Obesity rates continue to soar among children in the United States, with the most severe cases affecting those below aged 5. The culprit behind this alarming health issue? Junk food.
Previous reports claimed that childhood obesity has either declined or reached a plateau when actually, it's the complete opposite. It's growing even worse, as reflected by a new analysis of data from the Centers for Disease Control and Prevention's National Health and Nutrition Examination Survey.
The NHANES is among the federal government's main methods of measuring the state of childhood obesity in the country, and according to a team from Duke University, results for the past four decades have not shown any signs of improvement at all.
Instead, what they found is a significant rise in the number of severe obesity cases in very young children aged 2 to 5. Such trend began in the 2013-2014 cycle and persisted throughout the present.
In a paper published last Monday on the American Academy of Pediatrics News & Journals Gateway, the team reports that almost 50 percent of teenagers aged 16 to 19 are struggling with obesity.
That, however, is just a tip of the iceberg because what's even more distressing is that 26 percent of children aged 2 to 5 are overweight and 15 percent are already obese at such a young age.
Besides the lack of physical activity, health experts all agree on one thing: childhood obesity has become a bigger problem as junk food culture became the norm.
How Junk Food Advertising Impacts Childhood Obesity
Nowadays, children aged 8 to 18 have grown receptive to different kinds of media that they are capable of engaging in simultaneously. Because of this, they are less interested in any other activity besides watching television shows and playing computer games.

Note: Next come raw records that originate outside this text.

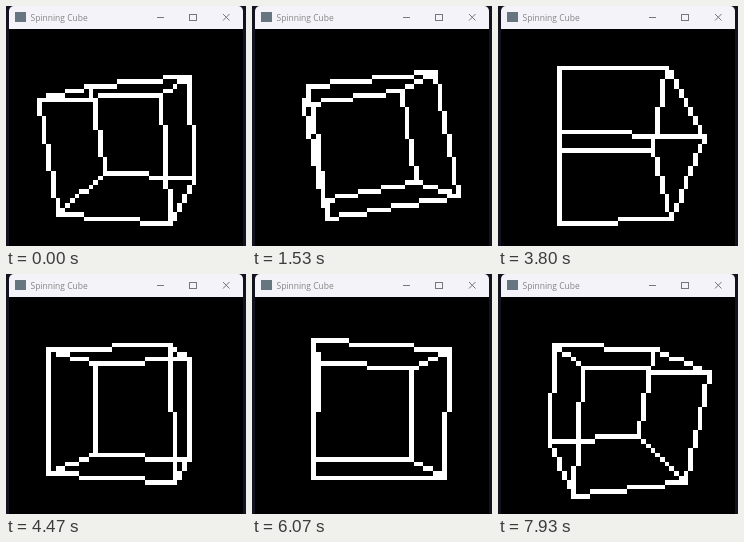
These frames come from a looping animation (240 by 240 pixels, 8000 ms). An HTML page with a canvas:

```html
<!DOCTYPE html>
<html lang="en">
<head>
<meta charset="utf-8">
<title>Spinning Cube</title>
<style>
  html, body { margin: 0; width: 100%; height: 100%; overflow: hidden; background: #12131f; }
  canvas { display: block; width: 240px; height: 240px; }
</style>
</head>
<body>
<canvas id="stage" width="240" height="240"></canvas>
<script>
const ctx = document.getElementById('stage').getContext('2d');

const LOOP = 8000;
const STEP = 200 / 3;                // 15 pictures per second
const LEFT = 3, TOP = 23;            // corner of the client area
const CELL_W = 4.68, CELL_H = 4.58;  // one chunky pixel
const CENTER = 25;                   // middle of the 50 x 50 grid
const FOCUS = 71.7, DISTANCE = 6;
const RAD = Math.PI / 180;

// Corner i holds its x, y, z signs in bits 0, 1, 2.
const corners = Array.from({ length: 8 }, (_, i) =>
  [0, 1, 2].map(bit => (i >> bit & 1) * 2 - 1));
const edges = [];
for (let i = 0; i < 8; i++) {
  for (const bit of [1, 2, 4]) if (!(i & bit)) edges.push([i, i | bit]);
}

function project([x, y, z], pitch, yaw) {
  const y1 = y * Math.cos(pitch) - z * Math.sin(pitch);
  const z1 = y * Math.sin(pitch) + z * Math.cos(pitch);
  const x2 = x * Math.cos(yaw) + z1 * Math.sin(yaw);
  const z2 = z1 * Math.cos(yaw) - x * Math.sin(yaw);
  const scale = FOCUS / (DISTANCE + z2);
  return [Math.floor(CENTER + x2 * scale), Math.floor(CENTER + y1 * scale)];
}

function plot(col, row) {
  const x = Math.round(LEFT + col * CELL_W);
  const y = Math.round(TOP + row * CELL_H);
  const right = Math.round(LEFT + (col + 1) * CELL_W);
  const bottom = Math.round(TOP + (row + 1) * CELL_H);
  ctx.fillRect(x, y, right - x, bottom - y);
}

// Bresenham
function cellLine([x, y], [x1, y1]) {
  const dx = Math.abs(x1 - x), dy = -Math.abs(y1 - y);
  const sx = Math.sign(x1 - x), sy = Math.sign(y1 - y);
  let err = dx + dy;
  for (;;) {
    plot(x, y);
    if (x === x1 && y === y1) return;
    const e2 = 2 * err;
    if (e2 >= dy) { err += dy; x += sx; }
    if (e2 <= dx) { err += dx; y += sy; }
  }
}

function strokeLines(lines) {
  ctx.beginPath();
  for (const [x0, y0, x1, y1] of lines) {
    ctx.moveTo(x0, y0);
    ctx.lineTo(x1, y1);
  }
  ctx.stroke();
}

function drawWindow() {
  ctx.fillStyle = '#12131f';
  ctx.fillRect(0, 0, 240, 240);
  ctx.fillStyle = '#f3f3f9';
  ctx.beginPath();
  ctx.roundRect(3, 0, 234, 30, [5, 5, 0, 0]);
  ctx.fill();
  ctx.fillStyle = '#000';
  ctx.fillRect(LEFT, TOP, 234, 240 - TOP);

  ctx.fillStyle = '#66757f';
  ctx.fillRect(9, 6, 11, 10);
  ctx.fillStyle = '#858585';
  ctx.font = '8.5px "Open Sans", "Noto Sans", sans-serif';
  ctx.fillText('Spinning Cube', 24.5, 15);

  ctx.strokeStyle = '#777';
  ctx.lineWidth = 1;
  strokeLines([[151, 11.5, 158, 11.5]]);
  ctx.strokeRect(183.5, 8.5, 7, 6);
  strokeLines([[217, 8, 223.5, 14.5], [223.5, 8, 217, 14.5]]);
}

function drawCube(ms) {
  // The spin hesitates briefly at the start, then slowly catches up.
  const s = ms / 1000;
  const t = 1.0095 * s - 0.11 * (1 - Math.exp(-2 * s));
  const pitch = 16.6 * RAD + t;
  const yaw = 20.7 * RAD + 0.7 * t;
  const points = corners.map(c => project(c, pitch, yaw));
  ctx.fillStyle = '#fff';
  for (const [a, b] of edges) cellLine(points[a], points[b]);
}

function frame() {
  const step = Math.floor(performance.now() % LOOP / STEP + 0.06);
  drawWindow();
  drawCube(step % 120 * STEP);
  requestAnimationFrame(frame);
}
frame();
</script>
</body>
</html>
```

On average, an American child spends a total of 44.5 hours in front of these screens. That equates to 44.5 hours of exposure to junk food advertising, which the American Psychological Association describes as "exploitative."
"Children have a remarkable ability to recall content from the ads to which they have been exposed. Product preference has been shown to occur with as little as single commercial exposure and to strengthen with repeated exposures," explains the APA in a statement.

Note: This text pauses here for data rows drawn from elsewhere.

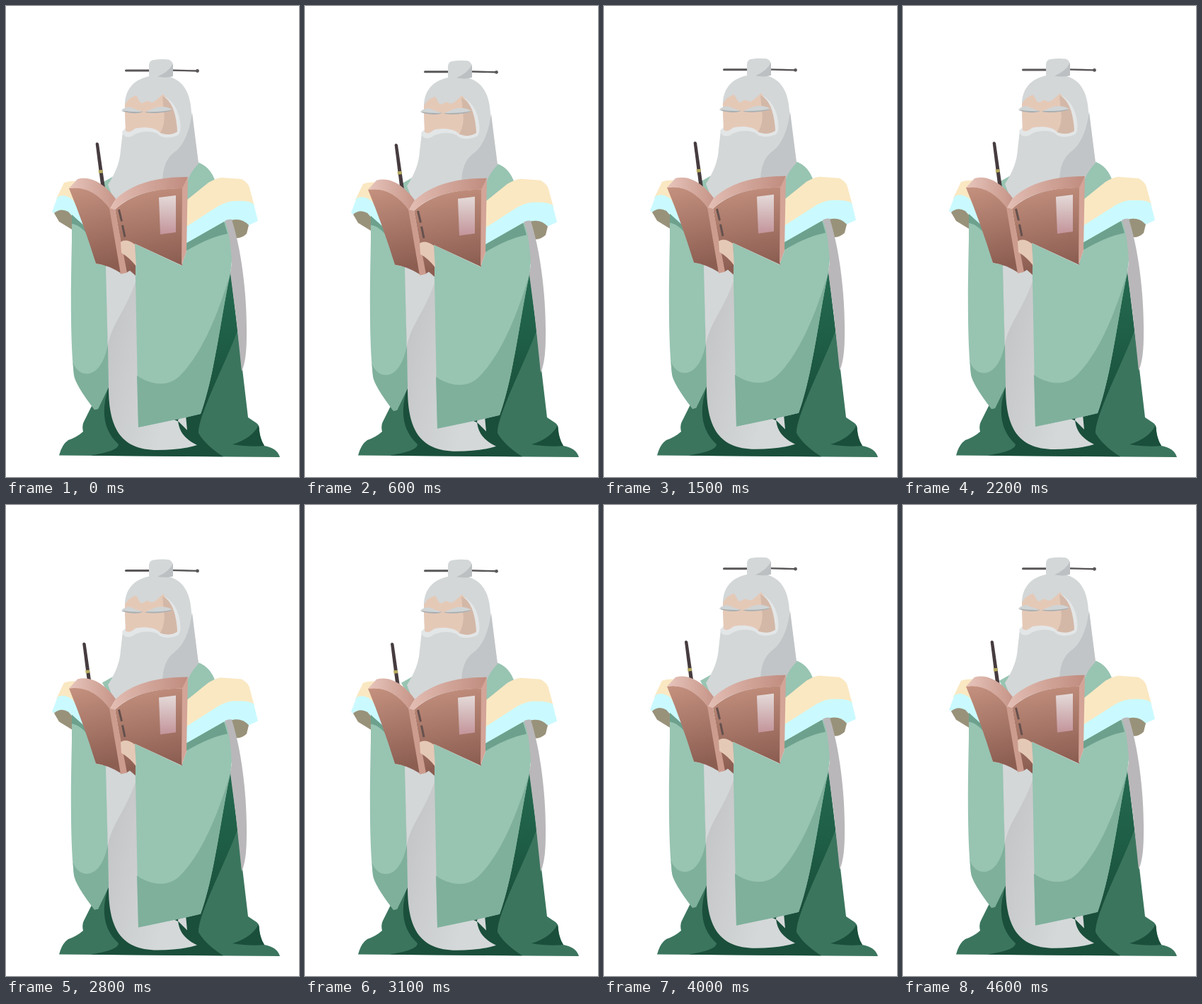
An HTML page that plays this animation: 414 by 664 pixels, repeating every 4.9 s.

```html
<!DOCTYPE html>
<html lang="en">
<head>
<meta charset="utf-8">
<title>Reading sage</title>
<style>
  html, body { margin: 0; width: 100%; height: 100%; overflow: hidden; background: #fff; }
  svg { display: block; width: 100%; height: 100%; }
</style>
</head>
<body>
<svg viewBox="0 0 414 664">
  <defs>
    <linearGradient id="cover" x1="0" y1="0" x2="0.15" y2="1">
      <stop offset="0" stop-color="#c5917f"/><stop offset="1" stop-color="#8c5e52"/>
    </linearGradient>
    <linearGradient id="pages">
      <stop offset="0" stop-color="#e7c5bc"/><stop offset="1" stop-color="#c79588"/>
    </linearGradient>
    <linearGradient id="pagesRight">
      <stop offset="0" stop-color="#e3bdb3"/><stop offset="1" stop-color="#c08c7f"/>
    </linearGradient>
    <linearGradient id="label" x1="0" y1="0" x2="0" y2="1">
      <stop offset="0" stop-color="#e4dad8"/><stop offset="1" stop-color="#c3949a"/>
    </linearGradient>
    <linearGradient id="lining" x1="0" y1="0" x2="0" y2="1">
      <stop offset="0" stop-color="#256b51"/><stop offset=".35" stop-color="#1f5f47"/><stop offset=".75" stop-color="#1a4f3b"/>
    </linearGradient>
    <linearGradient id="gown" x1="0" y1="0" x2="1" y2=".5">
      <stop offset=".2" stop-color="#c5c6c7"/><stop offset=".85" stop-color="#d4d8d9"/>
    </linearGradient>
  </defs>

  <g id="skirt">
    <path fill="#3b755e" d="M145 530L121 564L110 586Q107 591 109 600Q100 608 88 612Q79 618 75 633.500L387 636Q383 623 365 620Q359 611 358 598Q358 591 354 588L342 580L334 512L317 375Z"/>
    <path fill="url(#lining)" d="M300 372H317L327 458C312 500 272 575 272 602C279 615 294 627 307 635.300L120 633.800C131 631 158 628 159 618C137 598 134 570 145 537L250 520Z"/>
    <path fill="#1a4f3b" d="M320 618Q347 610 357 591Q358 609 365 620Q345 622 320 618Z"/>
  </g>

  <g id="body">
    <g id="gownFront">
      <path fill="url(#gown)" d="M140 355L145 537C145 592 160 626 214 626Q248 626 270 619C260 614 244 605 243 583L254 577L256 598L244 586L187 560V355Z"/>
      <path fill="#d3d7d8" d="M140 355H187V378C170 430 151 445 144 477Z"/>
    </g>

    <g id="shoulders" fill="#98c4b2">
      <path d="M270 220Q289 226 296 248L250 290V240Z"/>
      <path d="M152 240L136 249L150 275Z"/>
    </g>

    <g id="head">
      <path fill="none" stroke="#5a5759" stroke-width="3" stroke-linecap="round" d="M169.500 91H206"/>
      <path fill="none" stroke="#5a5759" stroke-width="2.4" d="M230 90.500L270 91.500"/>
      <circle cx="270.5" cy="91.5" r="2.4" fill="#5a5759"/>
      <path fill="#d3d7d8" d="M168 140C168 116 183 98 216 98C245 98 260 115 262 150L272 222Q258 235 257 245L155 280L144 252C155 235 161 220 162 203L165 177L169 172Z"/>
      <path fill="#c2c5c7" d="M263 150C259 180 250 197 238 206Q221 218 221 250L257 245Q261 234 272 222Z"/>
      <path fill="#e3e6e7" d="M164 177C166 187 176 186 182 181C192 176 206 176 214 180C220 187 233 187 243 182C249 177 246 162 244 154Q240 139 228 130L220 125V170L170 171Z"/>
      <path fill="#e5c9b7" d="M168 150L168 139Q173 129 184 126L189 135Q191 138 195 136Q199 132 203 135Q208 137 212 133L222 124L227 131Q240 143 242 177Q232 184 218 179C212 170 190 170 182 173Q174 180 169 176Z"/>
      <path fill="#d3b8a8" d="M221 127L227 131Q240 143 242 177Q232 184 218 179Q226 164 223 148Z"/>
      <path fill="#a9aeb0" d="M163 148Q178 144 194 149Q184 154 163 148ZM196 150Q214 142 235 147Q215 153 196 150Z"/>
      <path fill="#d0d4d5" d="M163 147Q172 139 181 145L193 149Q178 150 163 147ZM197 149L212 143Q224 140 235 146Q218 150 197 149Z"/>
      <path fill="#d3d7d8" d="M202 83Q203 76 209 76Q219 74.300 230 75.500Q236 78 236 84V99Q219 102 202 101Z"/>
      <path fill="#bcc0c2" d="M236 81Q230 93 214 99.500Q227 102 236 99Z"/>
    </g>

    <g id="brush">
      <path fill="#463c3f" d="M126.600 194Q128.500 190.500 131 194L140.500 260H135Z"/>
      <path fill="#b5a95e" d="M130.600 231.500L136.300 231L136.900 235.200L131.200 236Z"/>
    </g>

    <g id="leftSleeve">
      <path fill="#fae8c2" d="M82 249Q90 246 102 247L120 310L71 272Z"/>
      <path fill="#cafaff" d="M73 269Q84 264 95 274L120 320L92 300L76 290L68 292L65 290Z"/>
      <path fill="#99927a" d="M68 292Q77 284 88 290L95 298L93 315L75 304Z"/>
      <path fill="#98c4b2" d="M93 295L115 317L127 363L141 366L145 537L130 568L125 569Q98 534 96 520C90 470 92 380 93 330Z"/>
      <path fill="#7fb09c" d="M94.500 502C102 525 134 530 144 477L145 537L130 568L125 569Q98 534 96 520Z"/>
      <path fill="#6da18d" d="M93 294L114 313L117 324Q104 308 93 307Z"/>
    </g>

    <g id="rightSleeve">
      <path fill="#fae8c2" d="M250 278L286 249Q300 241 306 242L333 244Q343 250 344 256L351 282L310 284L250 318Z"/>
      <path fill="#cafaff" d="M250 314L300 282Q315 274 325 275Q342 274 350 279L356 303L343 309L319 303L308 304L250 340Z"/>
      <path fill="#99927a" d="M318 302Q333 298 343 309L340 321Q333 328 324 327Z"/>
      <path fill="#98c4b2" d="M182 335L248 366L256 343L310 303L322 335L317 377C305 430 295 520 275 575L254 580L187 594Z"/>
      <path fill="#6da18d" d="M250 337L308 304L313 321Q286 326 250 348Z"/>
      <path fill="#7fb09c" d="M185 521C207 536 231 537 247 520C280 486 301 429 317 377C305 430 295 520 275 575L254 580L187 594Z"/>
      <path fill="#b9b7b9" d="M309 303Q314 300 319 301C333 345 341 410 340 465Q340 500 333 515L325 438L317 377L319 362Q317 320 309 303Z"/>
    </g>

    <g id="book">
      <path fill="#8c5e52" d="M158 335L170 376L175 373L183 380V355Z"/>
      <path fill="url(#cover)" d="M154 287C180 263 215 257 250 257L249 366L182 335L183 365L170 376Z"/>
      <path fill="url(#cover)" d="M89 257Q125 252 147 286L163 377Q144 365 127 363Q110 308 89 257Z"/>
      <path fill="url(#pages)" d="M89 257L101 244C123 238 144 256 155 272L147 286C130 264 112 254 89 257Z"/>
      <path fill="url(#pagesRight)" d="M147 286L155 272C180 249 215 241 257 241L250 257C210 258 177 264 154 287Z"/>
      <path fill="#cc9c8e" d="M146 285L154 287L171 376L162 378Z"/>
      <path fill="#d3a497" d="M257 241L249 257L248 366L255 346Z"/>
      <path fill="url(#label)" d="M216 270L240 267V319L218 322Z"/>
      <path fill="none" stroke="#65514e" stroke-width="3" d="M159.500 287L163.500 303.500M164.500 309L168 325.500"/>
      <path fill="#e5c9b7" d="M162 333Q169 327 182 336L184 367Q175 355 163 348Z"/>
    </g>
  </g>
</svg>
<script>
  const LOOP = 4900;
  const BREATH = { height: 1.8, period: LOOP / 2 };
  const BRUSH_KEYS = [[0, 0], [2250, 0], [2750, -19], [3150, -5], [3850, -15], [4300, -6], [LOOP, 0]];
  const body = document.getElementById('body');
  const brush = document.getElementById('brush');

  const smooth = u => u * u * (3 - 2 * u);

  // Poses are held for 300 ms, except for one 400 ms hold at 1500.
  function heldTime(t) {
    return t < 1900
      ? Math.min(1500, Math.floor(t / 300) * 300)
      : 1900 + Math.floor((t - 1900) / 300) * 300;
  }

  function keyed(keys, t) {
    const i = keys.findIndex(([time]) => time > t);
    const [t0, v0] = keys[i - 1], [t1, v1] = keys[i];
    return v0 + (v1 - v0) * smooth((t - t0) / (t1 - t0));
  }

  function draw(t) {
    const lift = BREATH.height * Math.sin(2 * Math.PI * t / BREATH.period);
    body.setAttribute('transform', `translate(0 ${lift})`);
    brush.setAttribute('transform', `translate(${keyed(BRUSH_KEYS, t)} 0)`);
  }

  const start = performance.now();
  function tick() {
    draw(heldTime((performance.now() - start) % LOOP));
    requestAnimationFrame(tick);
  }
  tick();
</script>
</body>
</html>
```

Besides obesity, the organization notes that such form of advertising promotes unhealthy weight control behaviors, which are carried through adolescence. This includes skipping meals, eating too little, and inappropriate usage of diet pills.
Not only do these practices bring on illness over time, but they also cause serious emotional problems such as depression, eating disorders, and low self-esteem.
The Solution To The Childhood Obesity Epidemic
To put an end to this worsening health issue, Boston Children's Hospital pediatric endocrinologist and researcher David Ludwig is calling for a stronger strategy in fighting childhood obesity.
"We haven't generated a truly systematic or comprehensive approach across society that addresses all drivers of childhood obesity — poor diet, a lack of physical activity, and a healthy food supply that will encourage everyone to eat well," he writes in an editorial.
To date, childhood obesity is among the top health-related priorities of the Trump administration. The presidential budget for 2018 promises federal funding for the advocacy of healthy eating and regular exercise, which includes the creation of America's Health Block Grant that would allow states to launch their own health programs.